Garlic gloves (source: flickr/ Tim Sackton, creative commons)
Alexander Richter Alexander Richter 21 Jul 2019

Geothermal energy can be used directly in food processing and in this case for the dehydration of garlic and onions in the State of Nevada, U.S.

We have been publishing details about direct use of geothermal energy for some time. In a find today, we discovered a note on an interesting case of a garlic and onion dehydration plant in the State of Nevada, U.S.

It is not quite clear if the plant referred to is still in operation, but U.S. Department of Energy’s OSTI office shared these details on the plant back in 1996:

The Gunion (garlic and onion) dehydration plant, owned and operated by Integrated Ingredients, a Division of Burns Philp Food, Incorporated, uses geothermal fluids at a temperature of 306 degrees F to dehydrate 50 to 70-thousand pounds per day of garlic and onions.

The geothermal fluids are provided by Empire Farms, who has the rights for development of the resource and is the lease holder of fee land known as the Kosmos Lease. The San Emidio KGRA is located in northern Washoe County, 90 miles north-northeast of Reno, Nevada and 20 miles south of Gerlach, Nevada. Geothermal fluids exit the plant at 242 degrees F and are piped to an injection well located 3,000 feet south-southwest of the plant.

The plant location was selected not only for the geothermal resource, but also for the area’s low relative humidity. Currently, 1100-1,200 gpm of geothermal fluids, at an inlet temperature of 302 degrees F, are sufficient to provide the dryer line with ample BTU`s. Three geothermal wells drilled to depths ranging from 493 to 1817 feet produce fluids ranging in temperature from 266 to 306 degrees F. One well can easily provide the heat required by the dryer line and will be capable of providing heat for a planned three-fold expansion of the facility. The remaining two wells are used as backup, or may be used for other applications such as soil sterilization. The fluid exiting the plant at 242 degrees F may be cascaded and used for greenhouses and soil warming in the future.

Geothermal heat is also used to dehumidify onions placed in the cold storage facility. The dehydration process takes 5-6 hours to dry the product to a 4.5% moisture content. The dried product is then milled to various sizes from powder to granules. The dehydration plant operates 24 hours/day 7 days a week. Currently 80 people are employed full-time at the plant. The dehydrated onion and garlic are used in condiments, soups, sauces and salad dressing.

In an – not working article (here the cached version) – Geothermal Development Associates (GDA) in Reno, Nevada, reported on their work on the project, providing further details. According to that, the plant was in operation from 1994 to 2004, when it was shut down due to cheaper competition for dried garlic from China.

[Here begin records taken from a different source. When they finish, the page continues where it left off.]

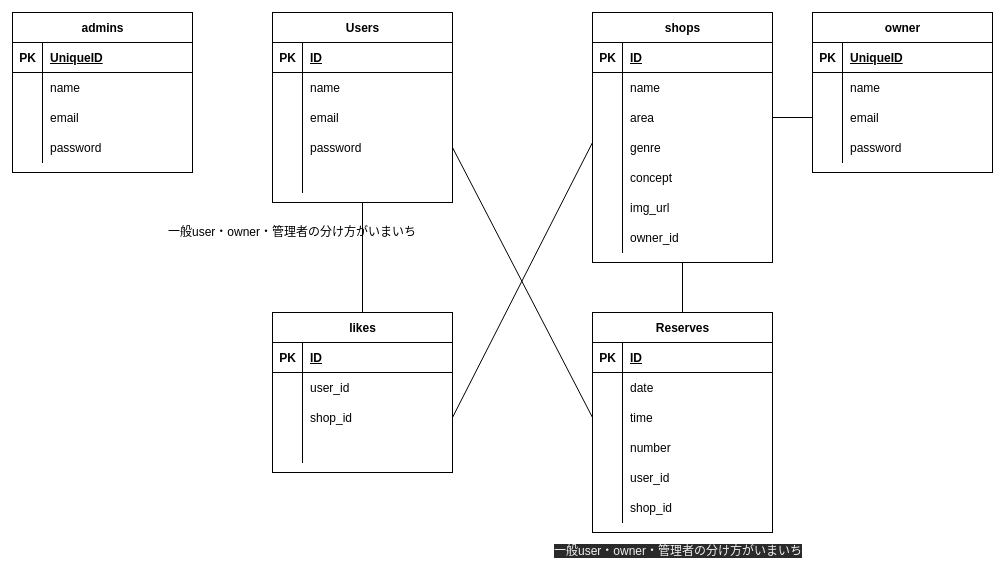
<!DOCTYPE html>
<html lang="ja">
<head>
<meta charset="utf-8">
<title>ER diagram</title>
<style>
:root { --ink: #000; --paper: #fff; --note-bg: #2a2a2a; --note-ink: #f0f0f0; }
* { box-sizing: border-box; margin: 0; padding: 0; }
body { width: 1005px; height: 580px; overflow: hidden; background: var(--paper); }
.diagram { position: relative; width: 1005px; height: 580px; overflow: hidden; color: var(--ink); font: 12px/14px "Liberation Sans", "Noto Sans CJK JP", sans-serif; }
.relations { position: absolute; left: 0; top: 0; stroke: var(--ink); stroke-width: 1; }
.entity { position: absolute; width: 181px; border: 1px solid var(--ink); background: var(--paper); }
.entity h2 { height: 30px; border-bottom: 1px solid var(--ink); font-size: 12px; line-height: 30px; text-align: center; }
.entity ul { list-style: none; }
.entity li { display: grid; grid-template-columns: 30px 1fr; height: 30px; line-height: 30px; }
.key { border-right: 1px solid var(--ink); text-align: center; }
.field { padding-left: 7px; }
.primary { border-bottom: 1px solid var(--ink); font-weight: bold; }
.primary .field { text-decoration: underline; }
.admins { left: 12px; top: 12px; height: 161px; }
.users { left: 272px; top: 12px; height: 191px; }
.shops { left: 592px; top: 12px; height: 251px; }
.owner { left: 812px; top: 12px; height: 161px; }
.likes { left: 272px; top: 312px; height: 161px; }
.reserves { left: 592px; top: 312px; height: 221px; }
.note { position: absolute; white-space: nowrap; height: 14px; line-height: 14px; }
.note-users { left: 168px; top: 225px; }
.note-reserves { left: 554px; top: 544px; width: 248px; background: var(--note-bg); color: var(--note-ink); }
</style>
</head>
<body>
<main class="diagram">
  <svg class="relations" width="1005" height="580" viewBox="0 0 1005 580" aria-hidden="true">
    <line x1="362.5" y1="203" x2="362.5" y2="312"/>
    <line x1="682.5" y1="263" x2="682.5" y2="312"/>
    <line x1="773" y1="117.5" x2="812" y2="117.5"/>
    <line x1="452.5" y1="147.5" x2="592.5" y2="417.5"/>
    <line x1="592.5" y1="142.5" x2="452.5" y2="417.5"/>
  </svg>

  <section class="entity admins">
    <h2>admins</h2>
    <ul>
      <li class="primary"><span class="key">PK</span><span class="field">UniqueID</span></li>
      <li><span class="key"></span><span class="field">name</span></li>
      <li><span class="key"></span><span class="field">email</span></li>
      <li><span class="key"></span><span class="field">password</span></li>
    </ul>
  </section>

  <section class="entity users">
    <h2>Users</h2>
    <ul>
      <li class="primary"><span class="key">PK</span><span class="field">ID</span></li>
      <li><span class="key"></span><span class="field">name</span></li>
      <li><span class="key"></span><span class="field">email</span></li>
      <li><span class="key"></span><span class="field">password</span></li>
      <li><span class="key"></span><span class="field"></span></li>
    </ul>
  </section>

  <section class="entity shops">
    <h2>shops</h2>
    <ul>
      <li class="primary"><span class="key">PK</span><span class="field">ID</span></li>
      <li><span class="key"></span><span class="field">name</span></li>
      <li><span class="key"></span><span class="field">area</span></li>
      <li><span class="key"></span><span class="field">genre</span></li>
      <li><span class="key"></span><span class="field">concept</span></li>
      <li><span class="key"></span><span class="field">img_url</span></li>
      <li><span class="key"></span><span class="field">owner_id</span></li>
    </ul>
  </section>

  <section class="entity owner">
    <h2>owner</h2>
    <ul>
      <li class="primary"><span class="key">PK</span><span class="field">UniqueID</span></li>
      <li><span class="key"></span><span class="field">name</span></li>
      <li><span class="key"></span><span class="field">email</span></li>
      <li><span class="key"></span><span class="field">password</span></li>
    </ul>
  </section>

  <section class="entity likes">
    <h2>likes</h2>
    <ul>
      <li class="primary"><span class="key">PK</span><span class="field">ID</span></li>
      <li><span class="key"></span><span class="field">user_id</span></li>
      <li><span class="key"></span><span class="field">shop_id</span></li>
      <li><span class="key"></span><span class="field"></span></li>
    </ul>
  </section>

  <section class="entity reserves">
    <h2>Reserves</h2>
    <ul>
      <li class="primary"><span class="key">PK</span><span class="field">ID</span></li>
      <li><span class="key"></span><span class="field">date</span></li>
      <li><span class="key"></span><span class="field">time</span></li>
      <li><span class="key"></span><span class="field">number</span></li>
      <li><span class="key"></span><span class="field">user_id</span></li>
      <li><span class="key"></span><span class="field">shop_id</span></li>
    </ul>
  </section>

  <p class="note note-users">一般user・owner・管理者の分け方がいまいち</p>
  <p class="note note-reserves">一般user・owner・管理者の分け方がいまいち</p>
</main>
</body>
</html>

A recent tweet locally though indicates that there is still some garlic processing/ dehydration work ongoing using geothermal energy. We will investigate.

Here a presentation by John Lund, likely from around the year 2000.